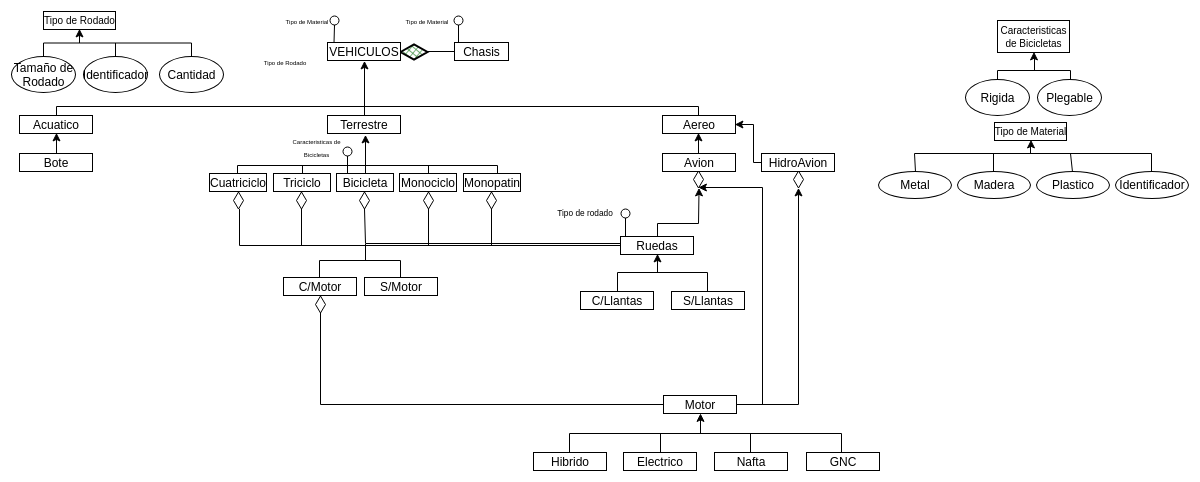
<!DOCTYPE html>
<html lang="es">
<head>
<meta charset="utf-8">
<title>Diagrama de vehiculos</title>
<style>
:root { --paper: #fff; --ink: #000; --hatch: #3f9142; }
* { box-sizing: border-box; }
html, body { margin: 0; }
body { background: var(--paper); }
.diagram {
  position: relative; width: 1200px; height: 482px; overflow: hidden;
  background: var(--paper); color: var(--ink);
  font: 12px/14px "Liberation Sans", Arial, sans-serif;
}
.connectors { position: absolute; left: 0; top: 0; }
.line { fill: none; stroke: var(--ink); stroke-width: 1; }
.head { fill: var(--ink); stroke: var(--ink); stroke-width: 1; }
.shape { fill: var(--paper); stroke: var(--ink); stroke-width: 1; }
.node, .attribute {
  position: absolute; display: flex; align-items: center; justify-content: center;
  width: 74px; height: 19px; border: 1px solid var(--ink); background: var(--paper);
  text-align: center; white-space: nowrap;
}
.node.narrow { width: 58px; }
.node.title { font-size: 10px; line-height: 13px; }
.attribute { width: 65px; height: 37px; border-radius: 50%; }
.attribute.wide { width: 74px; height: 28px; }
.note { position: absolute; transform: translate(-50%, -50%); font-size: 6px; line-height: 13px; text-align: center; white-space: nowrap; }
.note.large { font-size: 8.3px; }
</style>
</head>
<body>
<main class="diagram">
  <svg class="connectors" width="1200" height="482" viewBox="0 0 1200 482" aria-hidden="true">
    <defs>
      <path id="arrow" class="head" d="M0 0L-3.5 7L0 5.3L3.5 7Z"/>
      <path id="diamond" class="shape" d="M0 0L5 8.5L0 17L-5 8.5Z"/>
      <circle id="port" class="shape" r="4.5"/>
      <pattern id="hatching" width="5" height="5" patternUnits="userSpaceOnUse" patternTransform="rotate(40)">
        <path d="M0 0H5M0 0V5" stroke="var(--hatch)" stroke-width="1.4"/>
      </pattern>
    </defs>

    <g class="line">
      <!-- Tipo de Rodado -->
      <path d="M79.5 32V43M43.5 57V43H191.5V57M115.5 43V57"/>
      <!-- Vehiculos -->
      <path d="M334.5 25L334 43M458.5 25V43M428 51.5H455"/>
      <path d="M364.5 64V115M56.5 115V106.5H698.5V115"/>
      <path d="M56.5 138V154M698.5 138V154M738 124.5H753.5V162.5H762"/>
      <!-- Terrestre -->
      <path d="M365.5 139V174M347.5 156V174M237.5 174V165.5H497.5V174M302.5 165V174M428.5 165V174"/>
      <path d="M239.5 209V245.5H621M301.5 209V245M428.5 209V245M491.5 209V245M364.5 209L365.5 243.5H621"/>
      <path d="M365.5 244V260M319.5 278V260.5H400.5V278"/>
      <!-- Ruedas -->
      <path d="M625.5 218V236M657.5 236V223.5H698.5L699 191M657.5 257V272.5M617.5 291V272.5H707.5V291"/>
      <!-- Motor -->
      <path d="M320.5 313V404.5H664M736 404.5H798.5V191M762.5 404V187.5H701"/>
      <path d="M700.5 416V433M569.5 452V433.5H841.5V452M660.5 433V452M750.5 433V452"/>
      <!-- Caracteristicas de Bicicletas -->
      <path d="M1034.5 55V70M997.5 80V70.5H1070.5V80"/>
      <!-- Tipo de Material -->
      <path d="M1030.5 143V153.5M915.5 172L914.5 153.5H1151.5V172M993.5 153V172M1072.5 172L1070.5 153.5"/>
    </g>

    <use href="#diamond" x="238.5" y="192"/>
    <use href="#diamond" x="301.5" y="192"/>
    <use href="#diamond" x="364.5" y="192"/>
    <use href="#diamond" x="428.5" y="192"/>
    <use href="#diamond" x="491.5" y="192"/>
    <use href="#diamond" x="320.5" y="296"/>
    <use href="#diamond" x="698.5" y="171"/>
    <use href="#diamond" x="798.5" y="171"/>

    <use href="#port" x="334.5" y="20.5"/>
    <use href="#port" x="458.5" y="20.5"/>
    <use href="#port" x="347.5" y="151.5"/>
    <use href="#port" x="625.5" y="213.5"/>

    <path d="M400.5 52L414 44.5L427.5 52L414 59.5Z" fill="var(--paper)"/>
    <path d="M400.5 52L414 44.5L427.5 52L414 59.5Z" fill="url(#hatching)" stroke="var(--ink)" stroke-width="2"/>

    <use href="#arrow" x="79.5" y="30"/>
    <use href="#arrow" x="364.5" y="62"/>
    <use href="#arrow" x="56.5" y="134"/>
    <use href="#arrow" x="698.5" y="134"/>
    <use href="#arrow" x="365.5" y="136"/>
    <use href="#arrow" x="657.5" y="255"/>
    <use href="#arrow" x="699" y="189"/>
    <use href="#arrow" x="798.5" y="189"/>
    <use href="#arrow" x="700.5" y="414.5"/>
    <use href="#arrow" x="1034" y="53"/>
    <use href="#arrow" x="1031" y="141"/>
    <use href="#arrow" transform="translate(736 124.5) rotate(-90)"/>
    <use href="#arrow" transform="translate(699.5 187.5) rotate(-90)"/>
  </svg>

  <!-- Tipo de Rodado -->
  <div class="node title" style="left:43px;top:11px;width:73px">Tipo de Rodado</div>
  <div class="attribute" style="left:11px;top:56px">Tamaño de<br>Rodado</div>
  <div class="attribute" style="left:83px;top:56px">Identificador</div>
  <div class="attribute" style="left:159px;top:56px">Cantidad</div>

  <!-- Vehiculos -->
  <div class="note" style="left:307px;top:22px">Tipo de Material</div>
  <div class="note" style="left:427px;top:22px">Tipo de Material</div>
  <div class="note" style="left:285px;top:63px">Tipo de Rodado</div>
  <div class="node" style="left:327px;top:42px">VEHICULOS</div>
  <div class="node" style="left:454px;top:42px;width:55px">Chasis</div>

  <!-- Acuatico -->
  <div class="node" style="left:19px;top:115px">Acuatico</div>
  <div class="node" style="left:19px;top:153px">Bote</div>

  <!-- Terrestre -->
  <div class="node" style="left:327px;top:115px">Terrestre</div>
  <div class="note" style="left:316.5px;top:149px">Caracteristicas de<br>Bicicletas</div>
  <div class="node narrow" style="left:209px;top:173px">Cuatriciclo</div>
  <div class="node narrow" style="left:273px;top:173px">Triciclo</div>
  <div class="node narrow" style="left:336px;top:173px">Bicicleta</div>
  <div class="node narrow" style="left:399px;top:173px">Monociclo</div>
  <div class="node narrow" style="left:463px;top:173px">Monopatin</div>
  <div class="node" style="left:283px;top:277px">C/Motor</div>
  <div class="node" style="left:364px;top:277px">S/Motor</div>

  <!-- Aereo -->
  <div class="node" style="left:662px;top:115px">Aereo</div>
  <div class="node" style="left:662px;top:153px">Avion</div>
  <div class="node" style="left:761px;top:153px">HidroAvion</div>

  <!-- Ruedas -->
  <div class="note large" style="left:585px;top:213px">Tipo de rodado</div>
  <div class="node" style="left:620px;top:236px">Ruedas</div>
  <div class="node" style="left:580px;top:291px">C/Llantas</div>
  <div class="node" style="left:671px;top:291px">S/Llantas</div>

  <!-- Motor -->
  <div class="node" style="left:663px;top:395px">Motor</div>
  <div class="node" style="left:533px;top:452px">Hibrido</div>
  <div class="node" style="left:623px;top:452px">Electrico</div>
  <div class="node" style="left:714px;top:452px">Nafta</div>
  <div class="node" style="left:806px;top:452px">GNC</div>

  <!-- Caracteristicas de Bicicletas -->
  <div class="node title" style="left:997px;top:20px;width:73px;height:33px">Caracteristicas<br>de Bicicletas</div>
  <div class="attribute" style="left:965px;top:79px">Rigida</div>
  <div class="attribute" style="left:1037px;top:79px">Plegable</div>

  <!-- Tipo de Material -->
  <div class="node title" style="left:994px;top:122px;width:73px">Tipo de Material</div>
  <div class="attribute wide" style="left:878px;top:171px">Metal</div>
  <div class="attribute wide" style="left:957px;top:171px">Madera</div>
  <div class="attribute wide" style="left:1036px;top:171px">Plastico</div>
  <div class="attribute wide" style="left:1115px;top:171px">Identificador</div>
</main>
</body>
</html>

◆ ◆ ◆ ◆ ◆ ◆ ◆

TASK GOAL
From the records above, repeat exactly the lines from the one with "background: var(--paper); color: var(--ink);" through the one with "var(--paper); stroke: var(--ink);", both included.

COMPLETED EXERCISE
  background: var(--paper); color: var(--ink);
  font: 12px/14px "Liberation Sans", Arial, sans-serif;
}
.connectors { position: absolute; left: 0; top: 0; }
.line { fill: none; stroke: var(--ink); stroke-width: 1; }
.head { fill: var(--ink); stroke: var(--ink); stroke-width: 1; }
.shape { fill: var(--paper); stroke: var(--ink); stroke-width: 1; }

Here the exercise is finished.